**DATASET ENTRIES:**
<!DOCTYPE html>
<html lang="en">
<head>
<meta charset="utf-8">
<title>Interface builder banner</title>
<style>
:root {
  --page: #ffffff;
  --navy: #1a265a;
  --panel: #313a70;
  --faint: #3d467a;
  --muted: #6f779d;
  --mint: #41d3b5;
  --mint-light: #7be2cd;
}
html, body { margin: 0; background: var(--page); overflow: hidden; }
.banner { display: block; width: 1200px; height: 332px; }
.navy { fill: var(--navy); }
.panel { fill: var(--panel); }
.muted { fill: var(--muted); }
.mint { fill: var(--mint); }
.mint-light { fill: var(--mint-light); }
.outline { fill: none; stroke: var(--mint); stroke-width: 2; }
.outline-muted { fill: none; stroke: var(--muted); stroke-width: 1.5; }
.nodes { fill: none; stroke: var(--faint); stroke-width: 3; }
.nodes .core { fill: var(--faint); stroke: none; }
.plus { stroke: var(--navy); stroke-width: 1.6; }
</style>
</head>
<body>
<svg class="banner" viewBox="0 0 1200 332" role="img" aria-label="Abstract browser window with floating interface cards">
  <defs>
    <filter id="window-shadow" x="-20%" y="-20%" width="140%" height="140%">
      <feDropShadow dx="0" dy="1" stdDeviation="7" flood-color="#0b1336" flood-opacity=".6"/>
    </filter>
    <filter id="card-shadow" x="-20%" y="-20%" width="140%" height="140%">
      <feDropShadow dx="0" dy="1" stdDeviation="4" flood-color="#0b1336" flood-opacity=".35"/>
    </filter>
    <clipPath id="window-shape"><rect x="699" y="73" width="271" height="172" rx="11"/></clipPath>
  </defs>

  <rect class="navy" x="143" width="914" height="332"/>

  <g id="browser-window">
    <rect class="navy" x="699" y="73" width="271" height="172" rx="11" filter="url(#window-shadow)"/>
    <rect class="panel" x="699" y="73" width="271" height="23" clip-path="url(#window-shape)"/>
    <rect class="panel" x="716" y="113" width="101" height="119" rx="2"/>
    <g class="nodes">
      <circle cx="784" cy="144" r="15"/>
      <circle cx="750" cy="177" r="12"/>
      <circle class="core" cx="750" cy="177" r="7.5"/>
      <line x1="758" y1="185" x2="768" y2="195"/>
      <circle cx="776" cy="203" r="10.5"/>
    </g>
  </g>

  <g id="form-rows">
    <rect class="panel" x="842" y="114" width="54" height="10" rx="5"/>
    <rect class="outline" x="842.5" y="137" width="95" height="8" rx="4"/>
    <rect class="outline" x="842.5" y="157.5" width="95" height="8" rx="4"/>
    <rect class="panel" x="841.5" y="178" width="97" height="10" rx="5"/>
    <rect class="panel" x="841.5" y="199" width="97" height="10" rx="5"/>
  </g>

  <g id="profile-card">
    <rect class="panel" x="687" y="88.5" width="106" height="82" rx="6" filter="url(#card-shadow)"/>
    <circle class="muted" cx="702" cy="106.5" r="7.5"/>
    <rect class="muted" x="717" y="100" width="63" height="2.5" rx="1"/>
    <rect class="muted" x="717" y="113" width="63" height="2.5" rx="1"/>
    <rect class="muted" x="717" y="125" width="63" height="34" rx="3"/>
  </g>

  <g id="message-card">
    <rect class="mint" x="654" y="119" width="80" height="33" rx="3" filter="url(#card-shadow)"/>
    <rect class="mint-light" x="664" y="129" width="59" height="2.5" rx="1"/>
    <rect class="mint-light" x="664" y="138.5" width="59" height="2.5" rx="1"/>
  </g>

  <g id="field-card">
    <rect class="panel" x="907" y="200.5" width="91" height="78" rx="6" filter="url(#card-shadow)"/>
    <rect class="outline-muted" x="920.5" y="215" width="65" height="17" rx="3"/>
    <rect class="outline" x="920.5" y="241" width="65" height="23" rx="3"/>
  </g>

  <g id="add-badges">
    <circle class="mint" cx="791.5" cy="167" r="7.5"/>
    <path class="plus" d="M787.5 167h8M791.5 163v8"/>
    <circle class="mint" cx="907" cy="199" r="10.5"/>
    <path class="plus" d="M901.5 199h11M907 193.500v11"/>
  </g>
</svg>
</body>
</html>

**WORK TO COMPLETE:** Everything in the listing should be given again word for word.

**ANSWER SECTION:**
<!DOCTYPE html>
<html lang="en">
<head>
<meta charset="utf-8">
<title>Interface builder banner</title>
<style>
:root {
  --page: #ffffff;
  --navy: #1a265a;
  --panel: #313a70;
  --faint: #3d467a;
  --muted: #6f779d;
  --mint: #41d3b5;
  --mint-light: #7be2cd;
}
html, body { margin: 0; background: var(--page); overflow: hidden; }
.banner { display: block; width: 1200px; height: 332px; }
.navy { fill: var(--navy); }
.panel { fill: var(--panel); }
.muted { fill: var(--muted); }
.mint { fill: var(--mint); }
.mint-light { fill: var(--mint-light); }
.outline { fill: none; stroke: var(--mint); stroke-width: 2; }
.outline-muted { fill: none; stroke: var(--muted); stroke-width: 1.5; }
.nodes { fill: none; stroke: var(--faint); stroke-width: 3; }
.nodes .core { fill: var(--faint); stroke: none; }
.plus { stroke: var(--navy); stroke-width: 1.6; }
</style>
</head>
<body>
<svg class="banner" viewBox="0 0 1200 332" role="img" aria-label="Abstract browser window with floating interface cards">
  <defs>
    <filter id="window-shadow" x="-20%" y="-20%" width="140%" height="140%">
      <feDropShadow dx="0" dy="1" stdDeviation="7" flood-color="#0b1336" flood-opacity=".6"/>
    </filter>
    <filter id="card-shadow" x="-20%" y="-20%" width="140%" height="140%">
      <feDropShadow dx="0" dy="1" stdDeviation="4" flood-color="#0b1336" flood-opacity=".35"/>
    </filter>
    <clipPath id="window-shape"><rect x="699" y="73" width="271" height="172" rx="11"/></clipPath>
  </defs>

  <rect class="navy" x="143" width="914" height="332"/>

  <g id="browser-window">
    <rect class="navy" x="699" y="73" width="271" height="172" rx="11" filter="url(#window-shadow)"/>
    <rect class="panel" x="699" y="73" width="271" height="23" clip-path="url(#window-shape)"/>
    <rect class="panel" x="716" y="113" width="101" height="119" rx="2"/>
    <g class="nodes">
      <circle cx="784" cy="144" r="15"/>
      <circle cx="750" cy="177" r="12"/>
      <circle class="core" cx="750" cy="177" r="7.5"/>
      <line x1="758" y1="185" x2="768" y2="195"/>
      <circle cx="776" cy="203" r="10.5"/>
    </g>
  </g>

  <g id="form-rows">
    <rect class="panel" x="842" y="114" width="54" height="10" rx="5"/>
    <rect class="outline" x="842.5" y="137" width="95" height="8" rx="4"/>
    <rect class="outline" x="842.5" y="157.5" width="95" height="8" rx="4"/>
    <rect class="panel" x="841.5" y="178" width="97" height="10" rx="5"/>
    <rect class="panel" x="841.5" y="199" width="97" height="10" rx="5"/>
  </g>

  <g id="profile-card">
    <rect class="panel" x="687" y="88.5" width="106" height="82" rx="6" filter="url(#card-shadow)"/>
    <circle class="muted" cx="702" cy="106.5" r="7.5"/>
    <rect class="muted" x="717" y="100" width="63" height="2.5" rx="1"/>
    <rect class="muted" x="717" y="113" width="63" height="2.5" rx="1"/>
    <rect class="muted" x="717" y="125" width="63" height="34" rx="3"/>
  </g>

  <g id="message-card">
    <rect class="mint" x="654" y="119" width="80" height="33" rx="3" filter="url(#card-shadow)"/>
    <rect class="mint-light" x="664" y="129" width="59" height="2.5" rx="1"/>
    <rect class="mint-light" x="664" y="138.5" width="59" height="2.5" rx="1"/>
  </g>

  <g id="field-card">
    <rect class="panel" x="907" y="200.5" width="91" height="78" rx="6" filter="url(#card-shadow)"/>
    <rect class="outline-muted" x="920.5" y="215" width="65" height="17" rx="3"/>
    <rect class="outline" x="920.5" y="241" width="65" height="23" rx="3"/>
  </g>

  <g id="add-badges">
    <circle class="mint" cx="791.5" cy="167" r="7.5"/>
    <path class="plus" d="M787.5 167h8M791.5 163v8"/>
    <circle class="mint" cx="907" cy="199" r="10.5"/>
    <path class="plus" d="M901.5 199h11M907 193.500v11"/>
  </g>
</svg>
</body>
</html>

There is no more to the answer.